Take a look at this topographic map of Mars. The first thing that most people notice is that the northern hemisphere is mostly lower elevation (blue), and the southern hemisphere is mostly higher elevation (red). Nobody knows why. This “dichotomy” is one of the biggest questions in Mars science, and there were several talks yesterday afternoon trying to explain it. There are two main types of theory to explain the …


12 March 2008

A Little Career Advice from Mike Griffin

If you haven’t heard, the NASA Mars Exploration Program budget is in a bit of a tight spot. The budget for the next 12 years was already going to be tricky, with the cost overruns of MSL, the delay of the 2011 Scout mission, and plans for the uber expensive 6-missions-in-1 Mars Sample Return. Now, because NASA is moving money to Outer Planets to fly a new flagship mission, the …


Martian Greenhouse: Volcanic CO2 Doesn't Cut It

With all the evidence for water on the surface of Mars in the distant past, we always return to the same question: how was it possible for water to be stable back then? These days any liquid water on the surface would boil due to the low pressure or freeze due to the low temperature (or maybe do both at the same time!). To explain liquid water on the past, …


Impacts, Occam's Razor, and Layers

The final Mars talk that I saw yesterday came at the end of a session rich with discussion of geochemistry, aqueous alteration, hydrothermal systems, and reference to the ubiquitous layers seen by both Mars rovers as being emplaced, or at least altered, by water. So I was interested to hear that the final presenter, Don Burt, has an alternative hypothesis. Burt suggested that since layers are so ubiquitious, and that …
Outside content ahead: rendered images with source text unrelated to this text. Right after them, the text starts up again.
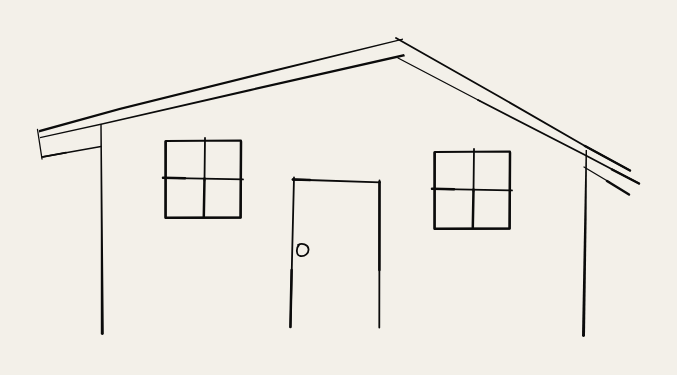
<!DOCTYPE html>
<html lang="en">
<head>
<meta charset="utf-8">
<title>House line drawing</title>
<style>
:root { --paper: #f3f0e9; --ink: #0b0b0b; }
html, body { margin: 0; width: 677px; height: 375px; overflow: hidden; background: var(--paper); }
svg { display: block; }
.ink { fill: none; stroke: var(--ink); stroke-width: 1.8; stroke-linecap: round; stroke-linejoin: round; }
.thin { stroke-width: 1.3; }
.bold { stroke-width: 2.5; }
.taper { fill: var(--ink); }
</style>
</head>
<body>
<svg width="677" height="375" viewBox="0 0 677 375" role="img" aria-label="Hand-drawn house with a pitched roof, two windows and a door">
  <defs>
    <g id="window">
      <path class="ink" stroke-width="2" d="M1 0.5L76 0L75.6 77L0.5 77.5Z"/>
      <path class="ink bold" d="M0.5 1L0.6 77M1 77.3L75 77M76 1L75.6 77"/>
      <path class="ink" d="M40 -2.5L39.5 40"/>
      <path class="ink bold" d="M39.5 38L38.8 76"/>
      <path class="ink" d="M-2 37.3L78 38.9"/>
      <path class="ink bold" d="M-2 37.3L20 37.8"/>
    </g>
  </defs>

  <g id="roof-left">
    <path class="taper" d="M39 130L120 107.7L260 73L403 38.6L403 39.8L260 75.2L120 110L39 132.6Z"/>
    <path class="taper" d="M40 137L102 123.3L250 89L404 54L405 56.2L250 91.2L102 124.8L40 138.2Z"/>
    <path class="ink thin" d="M37.5 129.5L42 159"/>
    <path class="ink thin" d="M42 157L101 146.5"/>
    <path class="ink" d="M43 156.8L66 152.6"/>
  </g>

  <g id="roof-right">
    <path class="ink" d="M396 38L500 97L585 146L630 170.5"/>
    <path class="ink bold" d="M585 146L630 170.5"/>
    <path class="ink thin" d="M398 58L480 101"/>
    <path class="ink" d="M478 100L584 154.5L639 183.5"/>
    <path class="ink bold" d="M612 169.5L639 183.5"/>
    <path class="ink thin" d="M584 167L610 182.5"/>
    <path class="ink bold" d="M607 181L629 194.5"/>
  </g>

  <g id="walls">
    <path class="taper" d="M100.3 124L101.7 124L102.8 230L103.8 334Q102.3 336 100.8 334L100.8 230Z"/>
    <path class="taper" d="M585.6 150L587 150L586.6 220L585 336Q583.5 338 582 336L584.2 220Z"/>
  </g>

  <use href="#window" x="165" y="140.5"/>
  <use href="#window" x="434" y="151.5"/>

  <g id="door">
    <path class="ink" d="M294 177.5L292 260L290.5 327"/>
    <path class="ink bold" d="M291.6 270L290.4 327"/>
    <path class="ink" d="M292.5 179.5L380 182.3"/>
    <path class="ink bold" d="M293 179.5L310 180"/>
    <path class="ink" d="M379.5 180.5L379.3 327.5"/>
    <path class="ink bold" d="M379.5 182L379.4 270"/>
    <path class="ink" d="M299 245C296 248 296 255 300 256C305 257 309 253 308.5 249C308 244.500 302 242.500 298 245"/>
  </g>
</svg>
</body>
</html>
Spiders on Mars?!

Yes, it’s true –there are multi-legged, creepy-crawly looking things on Mars. The HiRISE camera has taken pictures of a slew of these things. But don’t worry, arachnophobs – they won’t bite or lay eggs under your skin at night. They’ll just spit.   The “spiders” are actually systems of channels near the south pole of Mars, as Dr. Candy Hansen explained during one of this morning’s LPSC sessions. These channels …
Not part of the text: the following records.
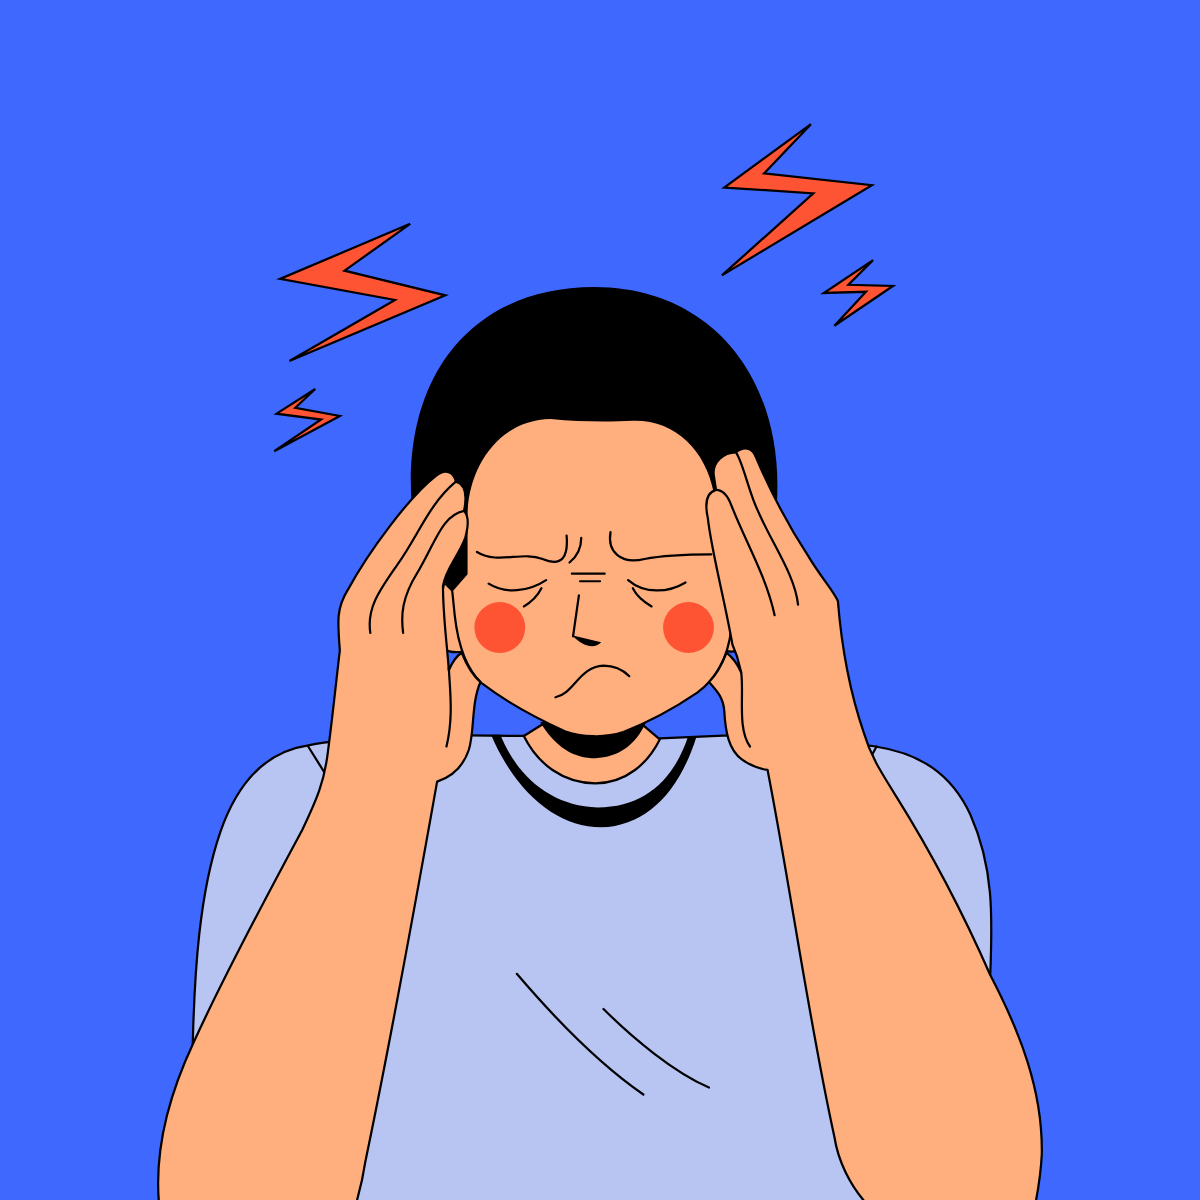
<!DOCTYPE html>
<html lang="en">
<head>
<meta charset="utf-8">
<title>Headache illustration</title>
<style>
:root {
  --sky: #3f68ff;
  --skin: #ffae7e;
  --shirt: #b8c4f2;
  --alert: #ff5434;
  --ink: #000000;
}
* { box-sizing: border-box; }
html, body { margin: 0; padding: 0; overflow: hidden; background: var(--sky); }
.canvas { display: block; width: 1200px; height: 1200px; overflow: hidden; background: var(--sky); }
.outlined { stroke: var(--ink); stroke-width: 1.9; stroke-linejoin: round; stroke-linecap: round; }
.line { fill: none; }
.skin { fill: var(--skin); }
.shirt { fill: var(--shirt); }
.ink { fill: var(--ink); }
.cheek { fill: var(--alert); }
.bolt { fill: var(--alert); stroke-linejoin: miter; }
</style>
</head>
<body>
<svg class="canvas" viewBox="0 0 1024 1024" role="img" aria-label="A person with eyes closed pressing both hands to the temples, with red lightning bolts around the head">
  <g id="pain-bolts" class="outlined bolt">
    <path d="M350 191 L239 238 L337 256 L247 308 L380 252 L294 231 Z"/>
    <path d="M269 332 L236 353 L274 358 L234 385 L290 355 L252 348 Z"/>
    <path d="M692 106 L618 160 L694 165 L616 235 L744 158 L652 148 Z"/>
    <path d="M745 222 L703 250 L739 249 L712 278 L762 244 L724 243 Z"/>
  </g>

  <path id="hair" class="ink" d="M390 511 L380 500 L351 426 C345 318 405 245 507 245 C608 245 669 324 663 428 L640 480 L606 470 Z"/>

  <g id="shirt">
    <path class="outlined shirt" d="M164 1030 L164.500 890 C166 830 170 762 188 710 C204 664 229 641 263 636 C300 629 350 628 400 627.500 L447 628 L508 640 L563 630 L622 627.500 C665 628 710 631 747 637 C786 643 812 661 828 695 C848 740 847 782 845 832 L845 1030 Z"/>
    <path class="outlined line" d="M263 637 L278 661 M748 637 L741 650"/>
    <path class="ink" d="M419 627 C440 676 475 706 513 706 C552 705 580 675 594.500 628 L587 629 C575 665 550 689 510 689 C470 688 441 662 427 627 Z"/>
    <path class="outlined line" d="M441 831 C470 865 510 907 549 934 M515 861 C540 886 575 915 605 928"/>
  </g>

  <g id="neck">
    <path class="outlined skin" d="M447 628 C459 652 480 668 508 668.500 C535 668 553 651 563 631 L549 619 L463 618 Z"/>
    <path class="ink" d="M461 616 C474 638 490 647 508 647 C528 646 542 636 551 617 Z"/>
  </g>

  <g id="ears" class="outlined skin">
    <path d="M379 497 C375 515 376 540 379 554 C384 557 389 557 395 556 L392 510 Z"/>
    <path d="M618 520 L619 555 C624 557 628 556 631 554 L627 520 Z"/>
  </g>

  <g id="face">
    <path class="skin" d="M386 505 L399 490 L399 440 C399 400 425 358 470 357.500 C495 360 520 360 540 359 C576 358 602 384 609 420 L625 535 C621 562 610 580 595 591 C573 606 549 618 531 625 C516 630 496 629 482 624 C458 613 432 599 411 583 C398 571 391 552 388 525 Z"/>
    <path class="outlined line" d="M386 505 L388 525 C391 552 398 571 411 583 C432 599 458 613 482 624 C496 629 516 630 531 625 C549 618 573 606 595 591 C610 580 621 562 624 537"/>
    <g id="cheeks" class="cheek">
      <circle cx="426.500" cy="535.500" r="21.700"/>
      <circle cx="587.500" cy="535.500" r="21.700"/>
    </g>
    <g id="brows" class="outlined line">
      <path d="M407 471 C425 482 445 470 463 477 C480 484 485 475 483.500 457 M496 459 C496 469 492 475 486 480"/>
      <path d="M521 454 C518 471 530 482 550 477 C570 473 590 473 607 473"/>
      <path d="M488 489.500 H516 M495 496 H512"/>
    </g>
    <g id="eyes" class="outlined line">
      <path d="M417 498 C431 507 451 505 466 495 M462 502 C458 510 453 514 447 517.500"/>
      <path d="M536 495 C550 507 570 506 585 497 M540 502 C544 510 550 514 556 517.500"/>
    </g>
    <g id="nose">
      <path class="outlined line" d="M494 508 L489 543"/>
      <path class="ink" d="M488 542 L513 548 C507 554 498 552 488 542 Z"/>
    </g>
    <path id="mouth" class="outlined line" d="M474 595 C490 592 494 569 515 568 C525 568 532 572 537 577"/>
  </g>

  <g id="left-arm">
    <path class="outlined skin" d="M136 1030 C130 973 150 922 165 890 C190 835 230 760 258 708 C270 683 277 667 280 640 C284 610 287 580 290 555 C288 530 287 519 297 503 C315 470 350 423 372 406 C380 400 387 402 389 411 C397 413 399 421 396 436 C400 440 400 448 397 459 C391 475 380 486 378 500 C378 525 381 545 383 572 C386 565 389 560 394 557 C398 567 403 576 410 582 C402 600 405 625 400 640 C395 655 385 663 373 667 C360 740 335 880 312 990 C309 1010 306 1020 303 1030 Z"/>
    <path class="outlined line" d="M383 570 C384 590 387 612 381 637"/>
    <path class="outlined line" d="M389 411 C366 430 357 457 339 482 C322 506 313 520 316 540 M396 436 C377 440 372 462 356 489 C343 510 342 525 344 540"/>
  </g>

  <g id="right-arm">
    <path class="outlined skin" d="M883 1030 C886 1015 888 1005 889 985 C890 930 870 880 845 832 C820 775 790 720 765 680 C750 656 743 645 737 625 C725 590 718 550 715 513 C712 505 700 492 690 475 C671 446 656 416 645 390 C642 381 634 381 628 386 C617 386 608 395 609 405 L611 418 C604 420 601 428 604 442 C607 470 618 510 625 550 C630 561 631 567 632.500 574 C629 566 625 561 620 557 C616 567 611 576 605 582 C612 590 617 595 618 606 C619 625 622 640 633 648 C640 653 648 656 655 657 C675 760 690 870 712 970 C715 990 725 1012 742 1030 Z"/>
    <path class="outlined line" d="M632.500 574 C635 592 629 622 640 637"/>
    <path class="outlined line" d="M611 418 C617 418 621 423 624 431 C636 462 654 492 661 525 M628 386 C633 393 636 408 643 427 C655 459 678 488 681 516"/>
  </g>
</svg>
</body>
</html>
Networking the Moon

This afternoon I was listening to Mars talks about geochemistry, but I reached saturation. I had to go hear about somewhere else in the solar system. So, I wandered in a stupor over to the session on lunar exploration. It turns out I had good timing: I got there just in time to hear none other than Alan Stern, associate administrator of NASA’s science mission directorate, give a talk about …


11 March 2008

Layers and Swiss Cheese

No, this isn’t a post about sandwiches. There just happen to be layers and swiss cheese (terrain) in the ice caps on Mars. The morning session that I attended today was all about the north and south polar ice caps, and what people are seeing there, especially with new high-resolution data. The poles of Mars are really interesting because every winter the atmosphere condenses out to form layers of carbon …


9 March 2008

Lunar and Planetary Science Conference XXXIX

We are heading down to Texas today for the 39th Lunar and Planetary Science Conference (LPSC)! This conference is one of the biggest annual gatherings of planetary scientists, and there are sure to be lots of interesting results. We will do our best to cover the highlights while we’re there and post about them here. If you’re interested, you can browse the abstracts at this link. Stay tuned for loads …